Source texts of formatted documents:
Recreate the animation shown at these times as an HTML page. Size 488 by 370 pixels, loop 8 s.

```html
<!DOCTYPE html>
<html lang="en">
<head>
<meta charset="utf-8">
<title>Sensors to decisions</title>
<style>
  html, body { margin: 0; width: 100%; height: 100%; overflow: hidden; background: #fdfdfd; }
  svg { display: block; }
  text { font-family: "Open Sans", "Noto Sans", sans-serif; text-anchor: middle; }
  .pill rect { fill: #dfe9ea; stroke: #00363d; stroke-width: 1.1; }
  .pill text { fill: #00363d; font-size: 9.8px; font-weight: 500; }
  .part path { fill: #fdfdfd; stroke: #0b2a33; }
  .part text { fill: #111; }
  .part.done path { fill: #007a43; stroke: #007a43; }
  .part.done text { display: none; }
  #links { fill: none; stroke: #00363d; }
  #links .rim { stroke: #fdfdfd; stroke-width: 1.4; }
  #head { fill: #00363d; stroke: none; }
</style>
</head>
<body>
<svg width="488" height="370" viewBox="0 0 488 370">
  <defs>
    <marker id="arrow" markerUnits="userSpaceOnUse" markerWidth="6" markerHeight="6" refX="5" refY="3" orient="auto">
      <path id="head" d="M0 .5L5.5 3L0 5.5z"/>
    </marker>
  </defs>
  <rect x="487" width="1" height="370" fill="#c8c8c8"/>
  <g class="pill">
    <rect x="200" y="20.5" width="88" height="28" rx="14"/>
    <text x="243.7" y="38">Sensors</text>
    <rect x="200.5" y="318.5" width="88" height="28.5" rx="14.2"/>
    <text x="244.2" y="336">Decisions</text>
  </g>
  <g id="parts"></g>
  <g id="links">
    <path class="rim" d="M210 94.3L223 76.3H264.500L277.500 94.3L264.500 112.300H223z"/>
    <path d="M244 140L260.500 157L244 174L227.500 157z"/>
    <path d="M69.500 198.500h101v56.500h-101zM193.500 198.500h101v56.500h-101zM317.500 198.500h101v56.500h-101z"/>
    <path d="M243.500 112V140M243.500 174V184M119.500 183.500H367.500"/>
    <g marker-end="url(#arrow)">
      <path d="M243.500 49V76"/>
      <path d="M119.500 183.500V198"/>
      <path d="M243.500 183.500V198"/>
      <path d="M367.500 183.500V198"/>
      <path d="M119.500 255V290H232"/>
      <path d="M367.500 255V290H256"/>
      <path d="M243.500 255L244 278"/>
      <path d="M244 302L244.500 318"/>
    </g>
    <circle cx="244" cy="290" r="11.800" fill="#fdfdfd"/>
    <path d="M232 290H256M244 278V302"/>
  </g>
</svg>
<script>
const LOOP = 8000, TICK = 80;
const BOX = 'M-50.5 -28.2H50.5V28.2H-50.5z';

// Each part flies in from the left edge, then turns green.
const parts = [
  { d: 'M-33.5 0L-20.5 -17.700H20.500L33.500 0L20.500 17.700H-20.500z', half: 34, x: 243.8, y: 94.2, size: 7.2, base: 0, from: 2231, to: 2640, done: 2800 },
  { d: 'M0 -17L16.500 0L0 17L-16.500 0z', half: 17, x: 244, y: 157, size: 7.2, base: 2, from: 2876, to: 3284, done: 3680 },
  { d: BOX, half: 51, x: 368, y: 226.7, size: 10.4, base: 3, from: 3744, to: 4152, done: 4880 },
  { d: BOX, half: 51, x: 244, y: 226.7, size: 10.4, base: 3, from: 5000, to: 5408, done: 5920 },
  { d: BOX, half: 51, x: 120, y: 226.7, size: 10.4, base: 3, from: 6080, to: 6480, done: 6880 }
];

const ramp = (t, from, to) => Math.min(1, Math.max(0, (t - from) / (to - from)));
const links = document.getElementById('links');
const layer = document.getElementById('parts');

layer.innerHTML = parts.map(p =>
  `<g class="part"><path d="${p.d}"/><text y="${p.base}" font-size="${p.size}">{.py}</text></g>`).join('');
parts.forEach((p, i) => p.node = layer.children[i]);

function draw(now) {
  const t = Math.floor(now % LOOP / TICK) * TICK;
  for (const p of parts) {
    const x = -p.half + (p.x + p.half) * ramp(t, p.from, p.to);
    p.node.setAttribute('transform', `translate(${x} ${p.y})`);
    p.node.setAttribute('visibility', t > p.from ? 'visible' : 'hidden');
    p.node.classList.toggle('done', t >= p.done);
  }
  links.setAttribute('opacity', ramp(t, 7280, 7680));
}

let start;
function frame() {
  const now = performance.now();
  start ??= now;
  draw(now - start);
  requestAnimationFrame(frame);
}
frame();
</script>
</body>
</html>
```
---
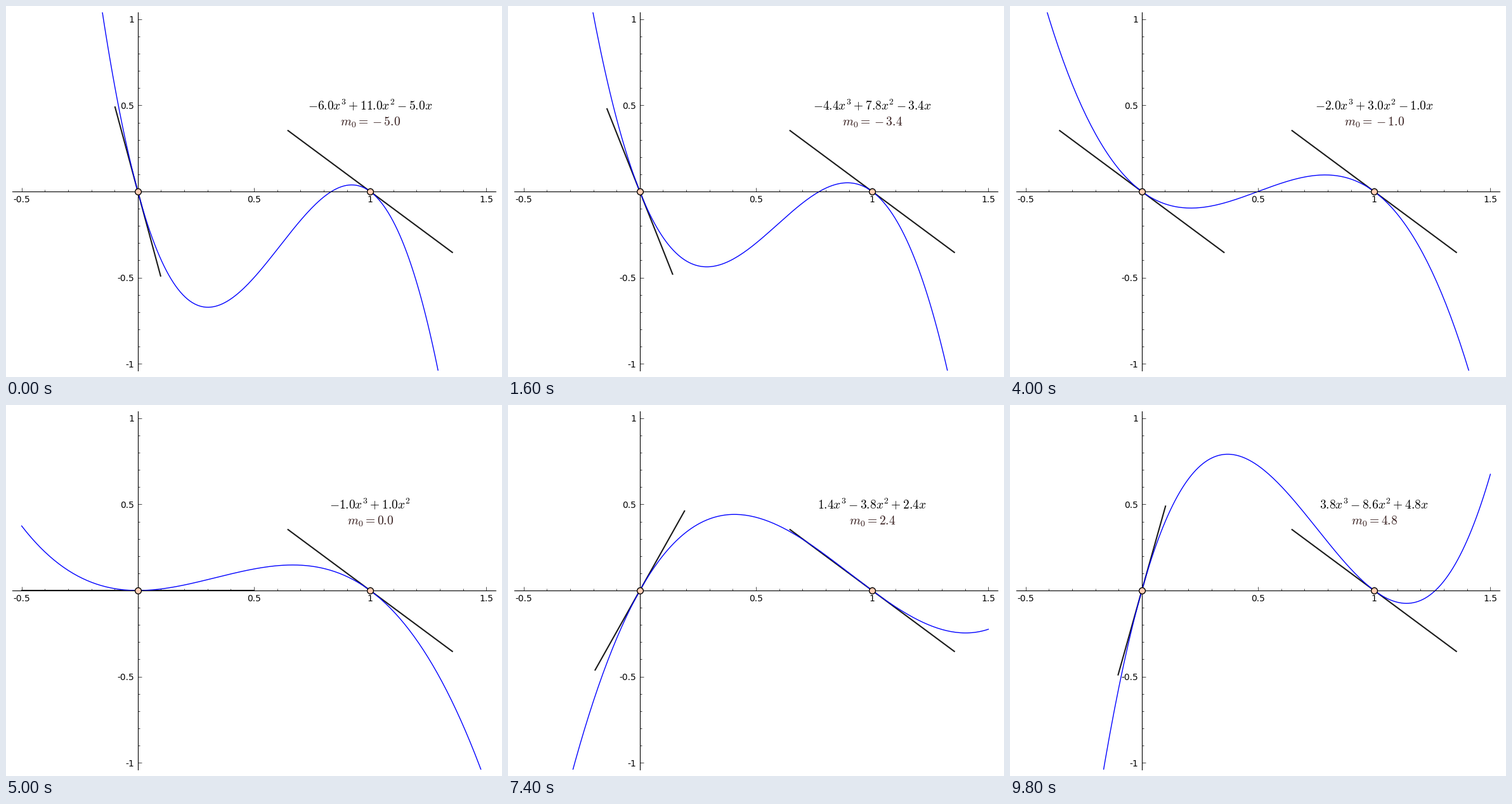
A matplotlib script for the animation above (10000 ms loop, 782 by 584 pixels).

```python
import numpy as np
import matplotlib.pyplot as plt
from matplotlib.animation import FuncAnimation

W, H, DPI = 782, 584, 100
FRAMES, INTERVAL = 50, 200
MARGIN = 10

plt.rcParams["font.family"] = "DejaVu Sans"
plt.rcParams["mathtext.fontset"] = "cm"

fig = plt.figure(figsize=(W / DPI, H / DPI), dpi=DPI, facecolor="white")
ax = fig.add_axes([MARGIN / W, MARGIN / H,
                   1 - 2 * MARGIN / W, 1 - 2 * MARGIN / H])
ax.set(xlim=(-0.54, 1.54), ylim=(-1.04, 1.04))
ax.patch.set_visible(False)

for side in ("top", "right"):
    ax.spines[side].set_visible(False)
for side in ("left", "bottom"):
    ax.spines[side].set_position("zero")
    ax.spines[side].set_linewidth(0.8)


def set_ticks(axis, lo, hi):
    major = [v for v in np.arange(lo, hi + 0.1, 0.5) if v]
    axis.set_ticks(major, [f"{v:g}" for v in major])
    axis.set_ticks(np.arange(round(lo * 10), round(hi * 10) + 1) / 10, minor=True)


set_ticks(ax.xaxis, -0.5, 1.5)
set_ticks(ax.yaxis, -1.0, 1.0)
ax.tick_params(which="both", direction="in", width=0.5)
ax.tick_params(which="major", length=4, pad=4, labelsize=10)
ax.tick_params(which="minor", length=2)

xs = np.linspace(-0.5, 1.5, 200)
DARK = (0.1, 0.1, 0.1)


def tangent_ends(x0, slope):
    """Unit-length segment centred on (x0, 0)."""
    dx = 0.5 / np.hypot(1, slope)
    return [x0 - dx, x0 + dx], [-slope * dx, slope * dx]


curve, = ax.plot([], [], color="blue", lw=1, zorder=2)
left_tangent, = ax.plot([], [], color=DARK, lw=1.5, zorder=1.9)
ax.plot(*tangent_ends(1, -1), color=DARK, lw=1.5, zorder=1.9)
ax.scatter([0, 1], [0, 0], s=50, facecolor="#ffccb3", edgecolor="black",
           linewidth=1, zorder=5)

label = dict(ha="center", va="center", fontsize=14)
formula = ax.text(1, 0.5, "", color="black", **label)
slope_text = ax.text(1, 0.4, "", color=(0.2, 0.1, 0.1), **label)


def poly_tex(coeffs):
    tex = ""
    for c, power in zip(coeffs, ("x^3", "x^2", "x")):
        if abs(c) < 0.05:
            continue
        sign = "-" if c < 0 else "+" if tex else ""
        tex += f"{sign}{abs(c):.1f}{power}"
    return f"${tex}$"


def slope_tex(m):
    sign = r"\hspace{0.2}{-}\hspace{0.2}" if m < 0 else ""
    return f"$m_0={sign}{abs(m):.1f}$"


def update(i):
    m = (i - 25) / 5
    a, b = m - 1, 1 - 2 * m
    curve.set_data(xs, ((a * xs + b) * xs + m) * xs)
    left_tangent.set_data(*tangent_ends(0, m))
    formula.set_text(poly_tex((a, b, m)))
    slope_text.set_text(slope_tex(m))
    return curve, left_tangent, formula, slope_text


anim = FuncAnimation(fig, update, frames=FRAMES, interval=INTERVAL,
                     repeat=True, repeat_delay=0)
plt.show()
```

What the exercise asks: Lines in the records that hold the word "from" are to be counted; give only the total.

Exercise solution: 10